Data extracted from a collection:
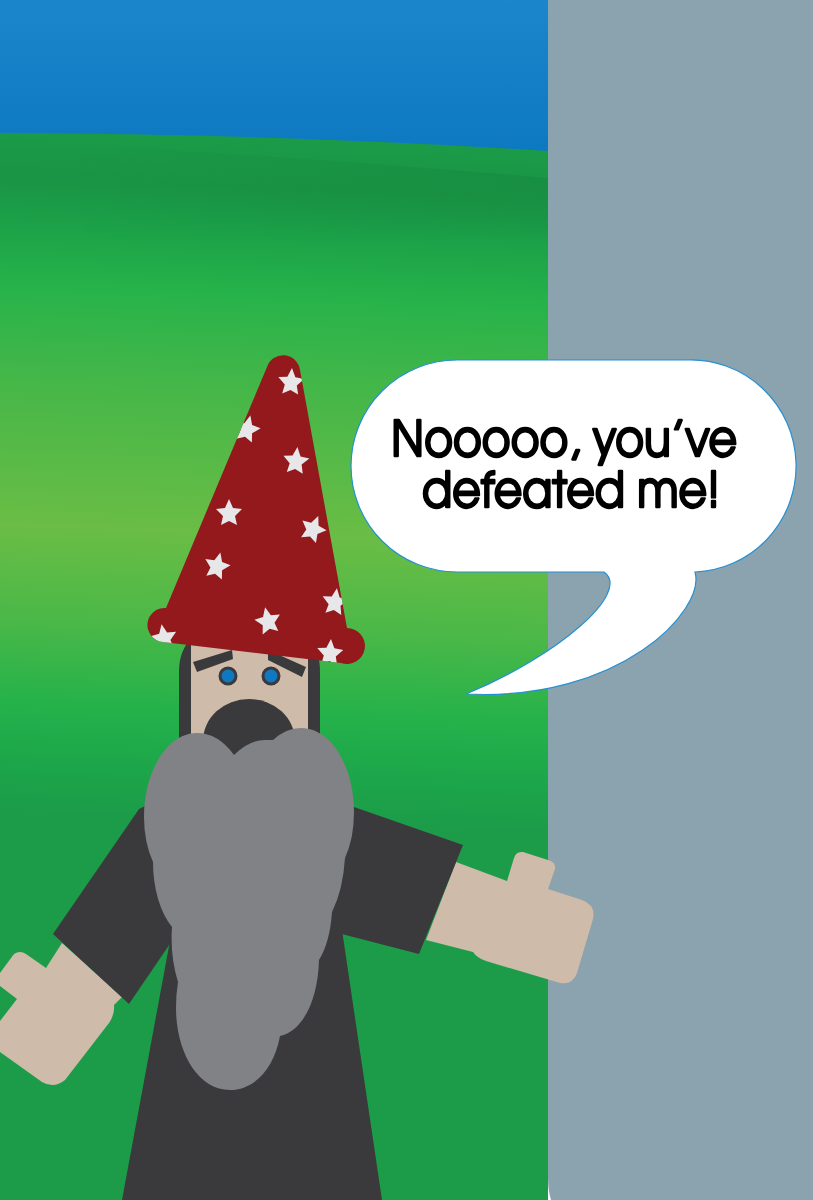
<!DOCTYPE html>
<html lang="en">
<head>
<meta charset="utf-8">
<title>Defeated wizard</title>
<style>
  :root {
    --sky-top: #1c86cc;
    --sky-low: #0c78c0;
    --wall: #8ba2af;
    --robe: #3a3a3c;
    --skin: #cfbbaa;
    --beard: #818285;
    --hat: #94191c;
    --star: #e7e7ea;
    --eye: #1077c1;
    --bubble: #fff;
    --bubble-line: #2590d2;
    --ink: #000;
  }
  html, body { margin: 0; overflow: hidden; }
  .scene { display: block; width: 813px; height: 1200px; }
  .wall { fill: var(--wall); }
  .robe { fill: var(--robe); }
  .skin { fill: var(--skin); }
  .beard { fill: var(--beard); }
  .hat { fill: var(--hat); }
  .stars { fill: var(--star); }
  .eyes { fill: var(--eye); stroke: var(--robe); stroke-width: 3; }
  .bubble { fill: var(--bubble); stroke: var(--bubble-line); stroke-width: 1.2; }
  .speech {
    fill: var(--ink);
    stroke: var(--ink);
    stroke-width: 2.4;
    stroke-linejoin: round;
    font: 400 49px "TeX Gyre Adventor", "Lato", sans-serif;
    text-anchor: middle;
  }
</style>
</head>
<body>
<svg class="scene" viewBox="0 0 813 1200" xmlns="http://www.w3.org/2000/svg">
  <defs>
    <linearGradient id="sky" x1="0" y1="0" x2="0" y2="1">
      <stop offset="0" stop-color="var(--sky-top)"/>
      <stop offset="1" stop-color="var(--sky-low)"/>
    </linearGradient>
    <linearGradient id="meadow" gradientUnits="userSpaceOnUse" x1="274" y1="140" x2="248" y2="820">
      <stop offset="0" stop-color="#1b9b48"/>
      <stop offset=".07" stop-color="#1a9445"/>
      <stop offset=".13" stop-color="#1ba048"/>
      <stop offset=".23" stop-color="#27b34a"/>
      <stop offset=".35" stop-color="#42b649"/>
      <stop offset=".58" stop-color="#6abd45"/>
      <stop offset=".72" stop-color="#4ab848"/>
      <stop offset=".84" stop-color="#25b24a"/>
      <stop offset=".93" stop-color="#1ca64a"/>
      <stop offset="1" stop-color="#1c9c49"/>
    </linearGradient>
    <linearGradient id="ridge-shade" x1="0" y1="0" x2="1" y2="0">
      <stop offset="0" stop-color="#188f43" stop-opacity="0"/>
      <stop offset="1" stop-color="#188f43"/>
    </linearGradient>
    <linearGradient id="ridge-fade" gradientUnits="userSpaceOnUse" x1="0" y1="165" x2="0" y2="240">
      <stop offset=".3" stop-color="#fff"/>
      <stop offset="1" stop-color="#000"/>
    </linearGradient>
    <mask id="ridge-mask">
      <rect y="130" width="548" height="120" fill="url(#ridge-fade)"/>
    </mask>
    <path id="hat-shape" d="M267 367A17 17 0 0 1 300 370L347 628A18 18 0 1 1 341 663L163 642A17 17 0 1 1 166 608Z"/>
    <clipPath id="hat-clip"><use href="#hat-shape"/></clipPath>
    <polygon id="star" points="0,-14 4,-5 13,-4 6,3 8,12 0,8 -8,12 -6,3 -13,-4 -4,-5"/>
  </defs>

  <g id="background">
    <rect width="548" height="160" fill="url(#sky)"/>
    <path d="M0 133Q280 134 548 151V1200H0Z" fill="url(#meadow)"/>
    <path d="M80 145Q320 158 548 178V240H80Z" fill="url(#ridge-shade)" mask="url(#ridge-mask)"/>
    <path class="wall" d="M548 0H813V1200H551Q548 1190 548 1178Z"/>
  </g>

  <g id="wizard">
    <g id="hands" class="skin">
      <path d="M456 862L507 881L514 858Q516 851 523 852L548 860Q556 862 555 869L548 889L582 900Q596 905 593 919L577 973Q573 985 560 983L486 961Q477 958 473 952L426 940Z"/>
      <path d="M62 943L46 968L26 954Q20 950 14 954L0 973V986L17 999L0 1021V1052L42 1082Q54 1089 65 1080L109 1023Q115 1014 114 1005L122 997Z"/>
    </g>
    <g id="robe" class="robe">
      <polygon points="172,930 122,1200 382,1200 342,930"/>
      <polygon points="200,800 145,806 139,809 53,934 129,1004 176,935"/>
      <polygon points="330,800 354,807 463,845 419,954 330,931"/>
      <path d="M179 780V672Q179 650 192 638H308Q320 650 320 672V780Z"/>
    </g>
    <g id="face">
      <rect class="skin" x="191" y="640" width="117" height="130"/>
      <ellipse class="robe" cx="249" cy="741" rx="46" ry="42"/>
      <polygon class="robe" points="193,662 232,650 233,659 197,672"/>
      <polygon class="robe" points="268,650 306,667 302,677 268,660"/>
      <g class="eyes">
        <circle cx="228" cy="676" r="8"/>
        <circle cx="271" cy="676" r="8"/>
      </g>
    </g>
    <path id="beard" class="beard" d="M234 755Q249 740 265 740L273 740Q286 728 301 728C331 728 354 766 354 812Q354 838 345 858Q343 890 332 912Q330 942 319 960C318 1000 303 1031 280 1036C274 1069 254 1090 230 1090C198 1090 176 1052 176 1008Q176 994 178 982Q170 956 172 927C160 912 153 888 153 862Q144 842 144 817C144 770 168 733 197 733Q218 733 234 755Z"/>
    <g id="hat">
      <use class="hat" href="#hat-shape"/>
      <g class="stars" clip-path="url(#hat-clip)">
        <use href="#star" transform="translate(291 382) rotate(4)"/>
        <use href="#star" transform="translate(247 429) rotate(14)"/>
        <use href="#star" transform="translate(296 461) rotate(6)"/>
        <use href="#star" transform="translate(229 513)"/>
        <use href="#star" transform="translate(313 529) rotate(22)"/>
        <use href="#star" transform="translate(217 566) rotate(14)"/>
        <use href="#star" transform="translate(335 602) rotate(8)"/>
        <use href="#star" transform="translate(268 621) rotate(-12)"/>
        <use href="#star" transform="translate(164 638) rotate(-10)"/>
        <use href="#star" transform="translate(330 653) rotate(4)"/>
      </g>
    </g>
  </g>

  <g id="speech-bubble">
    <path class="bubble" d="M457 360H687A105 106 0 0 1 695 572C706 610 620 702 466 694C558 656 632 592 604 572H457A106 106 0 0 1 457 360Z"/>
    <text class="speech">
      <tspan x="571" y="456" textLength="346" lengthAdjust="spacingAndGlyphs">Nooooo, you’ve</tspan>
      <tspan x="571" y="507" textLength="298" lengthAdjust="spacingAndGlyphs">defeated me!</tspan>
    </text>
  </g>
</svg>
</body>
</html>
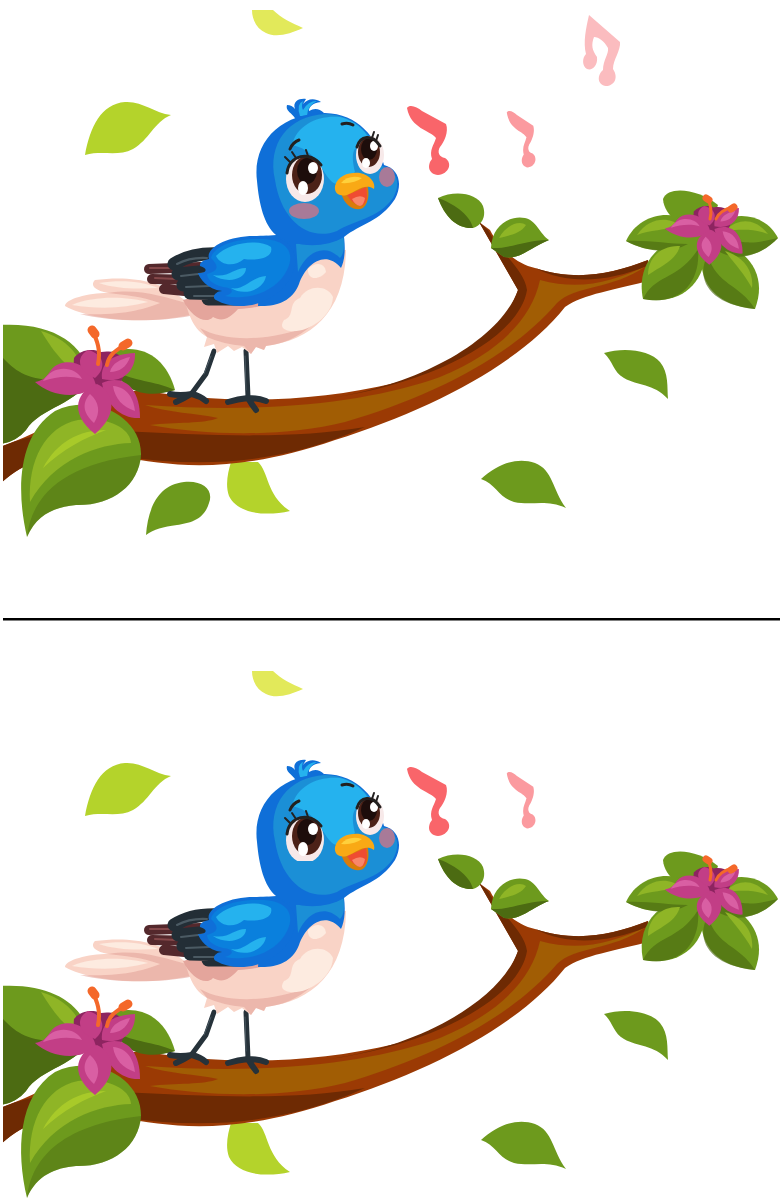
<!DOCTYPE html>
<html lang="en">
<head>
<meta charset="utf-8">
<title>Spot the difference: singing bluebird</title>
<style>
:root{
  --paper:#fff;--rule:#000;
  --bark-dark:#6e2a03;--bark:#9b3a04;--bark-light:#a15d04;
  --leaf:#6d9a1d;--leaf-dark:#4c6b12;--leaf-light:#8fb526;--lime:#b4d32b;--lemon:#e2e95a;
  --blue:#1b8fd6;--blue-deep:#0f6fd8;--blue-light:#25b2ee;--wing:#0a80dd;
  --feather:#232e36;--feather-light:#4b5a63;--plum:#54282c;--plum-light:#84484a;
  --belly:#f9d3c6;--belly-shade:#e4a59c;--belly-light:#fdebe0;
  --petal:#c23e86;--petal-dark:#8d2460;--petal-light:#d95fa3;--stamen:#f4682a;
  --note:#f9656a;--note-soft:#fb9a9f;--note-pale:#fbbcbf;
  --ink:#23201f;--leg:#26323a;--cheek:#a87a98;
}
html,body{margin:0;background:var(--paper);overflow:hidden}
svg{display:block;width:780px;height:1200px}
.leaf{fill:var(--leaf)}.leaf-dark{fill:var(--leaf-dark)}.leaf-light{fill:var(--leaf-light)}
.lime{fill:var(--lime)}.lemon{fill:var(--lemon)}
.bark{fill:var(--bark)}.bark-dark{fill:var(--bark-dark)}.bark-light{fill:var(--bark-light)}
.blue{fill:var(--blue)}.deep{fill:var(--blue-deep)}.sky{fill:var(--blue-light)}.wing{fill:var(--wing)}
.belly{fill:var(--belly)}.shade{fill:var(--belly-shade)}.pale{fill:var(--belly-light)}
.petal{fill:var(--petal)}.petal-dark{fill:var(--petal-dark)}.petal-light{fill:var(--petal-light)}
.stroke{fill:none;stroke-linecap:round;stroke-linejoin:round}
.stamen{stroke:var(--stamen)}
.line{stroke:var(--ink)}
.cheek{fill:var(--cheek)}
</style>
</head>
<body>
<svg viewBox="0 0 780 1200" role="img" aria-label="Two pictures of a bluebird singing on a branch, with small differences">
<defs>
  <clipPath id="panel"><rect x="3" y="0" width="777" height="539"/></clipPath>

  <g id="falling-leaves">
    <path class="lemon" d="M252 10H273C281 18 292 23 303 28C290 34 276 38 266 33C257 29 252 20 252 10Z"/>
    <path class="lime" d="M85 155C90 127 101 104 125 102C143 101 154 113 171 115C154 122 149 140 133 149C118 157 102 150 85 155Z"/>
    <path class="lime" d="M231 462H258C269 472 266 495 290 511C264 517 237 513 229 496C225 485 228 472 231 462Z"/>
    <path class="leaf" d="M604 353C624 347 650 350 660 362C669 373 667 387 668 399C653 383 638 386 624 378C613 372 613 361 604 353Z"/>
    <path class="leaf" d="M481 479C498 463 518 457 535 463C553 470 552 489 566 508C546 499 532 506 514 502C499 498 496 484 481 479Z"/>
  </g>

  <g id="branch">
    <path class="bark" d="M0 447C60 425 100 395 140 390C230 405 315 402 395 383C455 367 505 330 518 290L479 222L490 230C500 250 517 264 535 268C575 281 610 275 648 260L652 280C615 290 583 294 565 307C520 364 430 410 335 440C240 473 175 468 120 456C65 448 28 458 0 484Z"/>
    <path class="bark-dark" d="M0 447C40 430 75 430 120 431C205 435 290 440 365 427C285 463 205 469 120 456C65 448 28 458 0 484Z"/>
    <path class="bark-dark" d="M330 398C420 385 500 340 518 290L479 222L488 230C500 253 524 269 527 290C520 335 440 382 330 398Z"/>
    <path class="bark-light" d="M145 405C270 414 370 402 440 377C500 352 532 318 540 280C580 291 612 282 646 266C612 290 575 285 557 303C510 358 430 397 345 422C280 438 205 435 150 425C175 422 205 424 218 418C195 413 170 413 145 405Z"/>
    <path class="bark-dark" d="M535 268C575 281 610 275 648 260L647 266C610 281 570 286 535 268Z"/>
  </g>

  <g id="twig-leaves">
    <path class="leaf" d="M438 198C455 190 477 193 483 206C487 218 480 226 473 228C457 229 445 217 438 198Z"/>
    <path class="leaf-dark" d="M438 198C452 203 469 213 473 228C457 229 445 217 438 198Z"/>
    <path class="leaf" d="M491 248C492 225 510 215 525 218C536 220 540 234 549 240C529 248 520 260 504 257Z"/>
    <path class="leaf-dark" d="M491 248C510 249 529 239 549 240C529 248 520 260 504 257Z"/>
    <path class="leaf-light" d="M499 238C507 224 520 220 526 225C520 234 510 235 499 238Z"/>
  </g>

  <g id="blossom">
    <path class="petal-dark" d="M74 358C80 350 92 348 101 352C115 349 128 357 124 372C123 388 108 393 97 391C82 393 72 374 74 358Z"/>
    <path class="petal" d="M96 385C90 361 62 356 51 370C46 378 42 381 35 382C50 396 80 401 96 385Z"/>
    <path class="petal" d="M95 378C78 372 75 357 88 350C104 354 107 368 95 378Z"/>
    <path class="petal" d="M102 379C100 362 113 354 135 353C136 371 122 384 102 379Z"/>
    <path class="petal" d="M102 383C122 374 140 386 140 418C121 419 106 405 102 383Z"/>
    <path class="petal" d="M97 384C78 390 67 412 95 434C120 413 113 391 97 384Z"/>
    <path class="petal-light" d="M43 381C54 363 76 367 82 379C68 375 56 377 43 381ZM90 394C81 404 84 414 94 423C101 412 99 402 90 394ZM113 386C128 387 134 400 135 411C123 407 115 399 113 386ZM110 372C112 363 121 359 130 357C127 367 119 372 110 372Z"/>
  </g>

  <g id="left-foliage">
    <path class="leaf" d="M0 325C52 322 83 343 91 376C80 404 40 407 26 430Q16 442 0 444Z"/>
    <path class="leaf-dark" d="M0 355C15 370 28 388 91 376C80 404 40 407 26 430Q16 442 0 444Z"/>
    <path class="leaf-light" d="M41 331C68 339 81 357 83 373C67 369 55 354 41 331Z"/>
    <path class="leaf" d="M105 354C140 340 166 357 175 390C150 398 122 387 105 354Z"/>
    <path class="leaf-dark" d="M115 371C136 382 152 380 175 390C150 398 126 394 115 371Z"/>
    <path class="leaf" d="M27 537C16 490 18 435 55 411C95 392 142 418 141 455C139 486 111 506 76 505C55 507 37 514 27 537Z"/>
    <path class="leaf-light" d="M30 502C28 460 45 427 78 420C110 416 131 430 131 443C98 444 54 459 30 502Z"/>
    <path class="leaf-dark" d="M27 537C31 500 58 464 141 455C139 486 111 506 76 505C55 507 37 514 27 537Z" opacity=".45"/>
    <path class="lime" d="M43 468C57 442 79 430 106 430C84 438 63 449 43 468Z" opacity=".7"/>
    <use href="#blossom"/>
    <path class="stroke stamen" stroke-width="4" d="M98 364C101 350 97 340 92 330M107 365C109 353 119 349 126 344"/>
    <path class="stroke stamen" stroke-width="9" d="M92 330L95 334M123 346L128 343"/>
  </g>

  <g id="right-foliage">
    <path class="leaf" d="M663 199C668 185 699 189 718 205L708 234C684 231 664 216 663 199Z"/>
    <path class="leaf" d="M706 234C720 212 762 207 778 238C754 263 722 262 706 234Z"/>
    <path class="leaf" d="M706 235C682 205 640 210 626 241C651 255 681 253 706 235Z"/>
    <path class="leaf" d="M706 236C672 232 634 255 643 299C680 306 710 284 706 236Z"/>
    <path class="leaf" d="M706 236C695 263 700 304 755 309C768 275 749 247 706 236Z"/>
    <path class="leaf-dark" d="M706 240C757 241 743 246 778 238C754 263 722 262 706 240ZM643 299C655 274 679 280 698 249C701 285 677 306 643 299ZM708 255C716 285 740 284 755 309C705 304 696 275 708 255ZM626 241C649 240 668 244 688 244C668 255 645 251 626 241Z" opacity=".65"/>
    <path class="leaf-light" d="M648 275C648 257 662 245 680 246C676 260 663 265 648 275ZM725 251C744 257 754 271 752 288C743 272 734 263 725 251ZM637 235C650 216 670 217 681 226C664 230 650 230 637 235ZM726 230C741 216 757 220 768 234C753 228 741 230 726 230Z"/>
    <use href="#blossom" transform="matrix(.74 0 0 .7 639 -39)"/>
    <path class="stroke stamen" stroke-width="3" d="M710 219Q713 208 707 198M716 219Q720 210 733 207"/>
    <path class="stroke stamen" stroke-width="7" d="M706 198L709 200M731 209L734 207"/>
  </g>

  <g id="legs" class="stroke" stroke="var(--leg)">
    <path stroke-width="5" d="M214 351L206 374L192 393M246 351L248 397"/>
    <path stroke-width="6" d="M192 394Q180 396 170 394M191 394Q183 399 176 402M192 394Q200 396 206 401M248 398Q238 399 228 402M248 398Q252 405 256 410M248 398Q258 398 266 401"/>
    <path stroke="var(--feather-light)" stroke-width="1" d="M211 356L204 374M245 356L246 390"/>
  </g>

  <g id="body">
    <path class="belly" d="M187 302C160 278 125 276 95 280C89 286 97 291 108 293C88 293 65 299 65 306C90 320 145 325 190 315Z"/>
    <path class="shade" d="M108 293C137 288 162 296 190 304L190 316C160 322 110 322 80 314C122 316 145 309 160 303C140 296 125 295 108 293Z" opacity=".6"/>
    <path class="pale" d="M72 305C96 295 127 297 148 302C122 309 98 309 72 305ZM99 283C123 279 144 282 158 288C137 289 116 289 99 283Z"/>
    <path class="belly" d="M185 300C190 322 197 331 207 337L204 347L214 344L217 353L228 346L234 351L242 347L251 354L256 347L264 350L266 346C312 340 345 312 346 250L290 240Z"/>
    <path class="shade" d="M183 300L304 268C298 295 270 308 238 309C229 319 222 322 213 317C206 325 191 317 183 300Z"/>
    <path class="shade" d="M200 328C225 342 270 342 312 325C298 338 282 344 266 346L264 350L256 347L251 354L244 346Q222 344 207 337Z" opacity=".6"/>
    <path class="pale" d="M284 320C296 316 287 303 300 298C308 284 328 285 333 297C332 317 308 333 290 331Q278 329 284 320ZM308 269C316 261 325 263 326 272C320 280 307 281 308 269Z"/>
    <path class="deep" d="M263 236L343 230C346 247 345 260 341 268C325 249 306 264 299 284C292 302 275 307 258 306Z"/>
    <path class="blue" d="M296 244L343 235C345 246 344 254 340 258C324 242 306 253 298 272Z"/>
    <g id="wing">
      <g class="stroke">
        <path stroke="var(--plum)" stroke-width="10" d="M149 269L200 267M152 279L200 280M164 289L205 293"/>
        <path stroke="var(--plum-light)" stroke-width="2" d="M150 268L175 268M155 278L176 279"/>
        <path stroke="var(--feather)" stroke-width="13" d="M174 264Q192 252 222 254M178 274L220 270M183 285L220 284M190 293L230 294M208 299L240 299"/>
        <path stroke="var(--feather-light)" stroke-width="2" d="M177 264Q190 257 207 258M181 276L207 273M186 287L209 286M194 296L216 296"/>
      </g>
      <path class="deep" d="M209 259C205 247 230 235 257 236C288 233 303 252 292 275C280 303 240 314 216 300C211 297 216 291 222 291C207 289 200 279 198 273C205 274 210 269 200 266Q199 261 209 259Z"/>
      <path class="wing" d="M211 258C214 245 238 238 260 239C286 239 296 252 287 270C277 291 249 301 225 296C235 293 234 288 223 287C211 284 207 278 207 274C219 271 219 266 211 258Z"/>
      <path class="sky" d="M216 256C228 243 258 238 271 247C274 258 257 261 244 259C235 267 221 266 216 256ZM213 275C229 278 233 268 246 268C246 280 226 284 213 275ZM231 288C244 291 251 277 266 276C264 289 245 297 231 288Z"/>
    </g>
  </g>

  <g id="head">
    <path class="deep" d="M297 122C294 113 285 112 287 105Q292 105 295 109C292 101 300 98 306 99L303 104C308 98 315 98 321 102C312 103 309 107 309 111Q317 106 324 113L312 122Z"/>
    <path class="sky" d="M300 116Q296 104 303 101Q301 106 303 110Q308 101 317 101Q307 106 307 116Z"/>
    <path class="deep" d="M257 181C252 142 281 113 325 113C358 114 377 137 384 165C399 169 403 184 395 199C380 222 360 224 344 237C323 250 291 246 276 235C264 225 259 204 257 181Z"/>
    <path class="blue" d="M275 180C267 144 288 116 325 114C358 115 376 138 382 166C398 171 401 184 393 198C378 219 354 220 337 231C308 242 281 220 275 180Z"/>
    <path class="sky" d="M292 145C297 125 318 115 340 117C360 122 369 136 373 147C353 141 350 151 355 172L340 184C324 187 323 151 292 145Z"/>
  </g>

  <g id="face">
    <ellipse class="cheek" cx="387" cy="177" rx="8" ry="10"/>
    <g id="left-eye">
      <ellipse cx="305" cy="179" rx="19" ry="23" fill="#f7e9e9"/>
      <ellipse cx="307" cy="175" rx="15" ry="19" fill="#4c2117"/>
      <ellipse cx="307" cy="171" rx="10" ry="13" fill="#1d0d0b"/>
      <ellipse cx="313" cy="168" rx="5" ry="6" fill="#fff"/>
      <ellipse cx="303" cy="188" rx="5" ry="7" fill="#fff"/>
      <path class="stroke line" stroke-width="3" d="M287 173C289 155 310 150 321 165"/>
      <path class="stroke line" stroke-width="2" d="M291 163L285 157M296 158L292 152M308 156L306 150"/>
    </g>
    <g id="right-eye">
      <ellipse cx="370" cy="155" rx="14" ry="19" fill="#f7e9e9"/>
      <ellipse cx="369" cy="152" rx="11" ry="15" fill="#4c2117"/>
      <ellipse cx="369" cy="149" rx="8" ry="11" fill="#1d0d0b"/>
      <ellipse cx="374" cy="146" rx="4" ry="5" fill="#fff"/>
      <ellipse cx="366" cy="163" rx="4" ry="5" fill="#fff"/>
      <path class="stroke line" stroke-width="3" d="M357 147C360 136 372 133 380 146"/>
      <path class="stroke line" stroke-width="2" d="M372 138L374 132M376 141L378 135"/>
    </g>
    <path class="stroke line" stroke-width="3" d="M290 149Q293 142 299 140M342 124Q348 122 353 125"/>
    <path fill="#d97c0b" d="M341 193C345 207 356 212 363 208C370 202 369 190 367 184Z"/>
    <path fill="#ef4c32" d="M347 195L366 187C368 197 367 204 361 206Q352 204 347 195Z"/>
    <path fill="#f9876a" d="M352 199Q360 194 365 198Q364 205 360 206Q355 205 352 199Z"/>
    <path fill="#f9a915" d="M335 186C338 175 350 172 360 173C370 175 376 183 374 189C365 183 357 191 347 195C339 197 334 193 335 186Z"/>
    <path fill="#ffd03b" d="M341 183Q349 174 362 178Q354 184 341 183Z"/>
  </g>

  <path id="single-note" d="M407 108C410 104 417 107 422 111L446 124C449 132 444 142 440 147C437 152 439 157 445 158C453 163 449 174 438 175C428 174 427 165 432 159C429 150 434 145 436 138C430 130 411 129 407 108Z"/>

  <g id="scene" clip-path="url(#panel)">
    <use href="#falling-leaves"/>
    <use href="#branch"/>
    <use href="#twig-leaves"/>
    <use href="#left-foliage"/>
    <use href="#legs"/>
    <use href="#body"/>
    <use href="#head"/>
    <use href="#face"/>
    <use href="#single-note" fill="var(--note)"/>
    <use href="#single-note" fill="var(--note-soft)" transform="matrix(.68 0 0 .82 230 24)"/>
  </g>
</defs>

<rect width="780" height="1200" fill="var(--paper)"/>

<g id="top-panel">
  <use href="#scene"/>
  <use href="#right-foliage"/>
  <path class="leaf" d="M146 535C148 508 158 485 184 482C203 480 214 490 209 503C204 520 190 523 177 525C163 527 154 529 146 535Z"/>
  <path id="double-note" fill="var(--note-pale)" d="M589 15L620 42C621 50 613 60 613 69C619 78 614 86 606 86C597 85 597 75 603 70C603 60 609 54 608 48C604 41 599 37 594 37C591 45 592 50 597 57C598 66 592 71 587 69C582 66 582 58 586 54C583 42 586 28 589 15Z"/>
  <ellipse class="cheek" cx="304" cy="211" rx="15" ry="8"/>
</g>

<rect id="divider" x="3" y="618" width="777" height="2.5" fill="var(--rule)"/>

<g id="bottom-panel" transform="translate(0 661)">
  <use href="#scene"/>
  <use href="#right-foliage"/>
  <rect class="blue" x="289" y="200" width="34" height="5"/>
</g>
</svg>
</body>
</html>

§ REQUIREMENT
Search the data above for the word "wizard", then gather each line in which it appears.

§ EXERCISE RESULT
<title>Defeated wizard</title>
  <g id="wizard">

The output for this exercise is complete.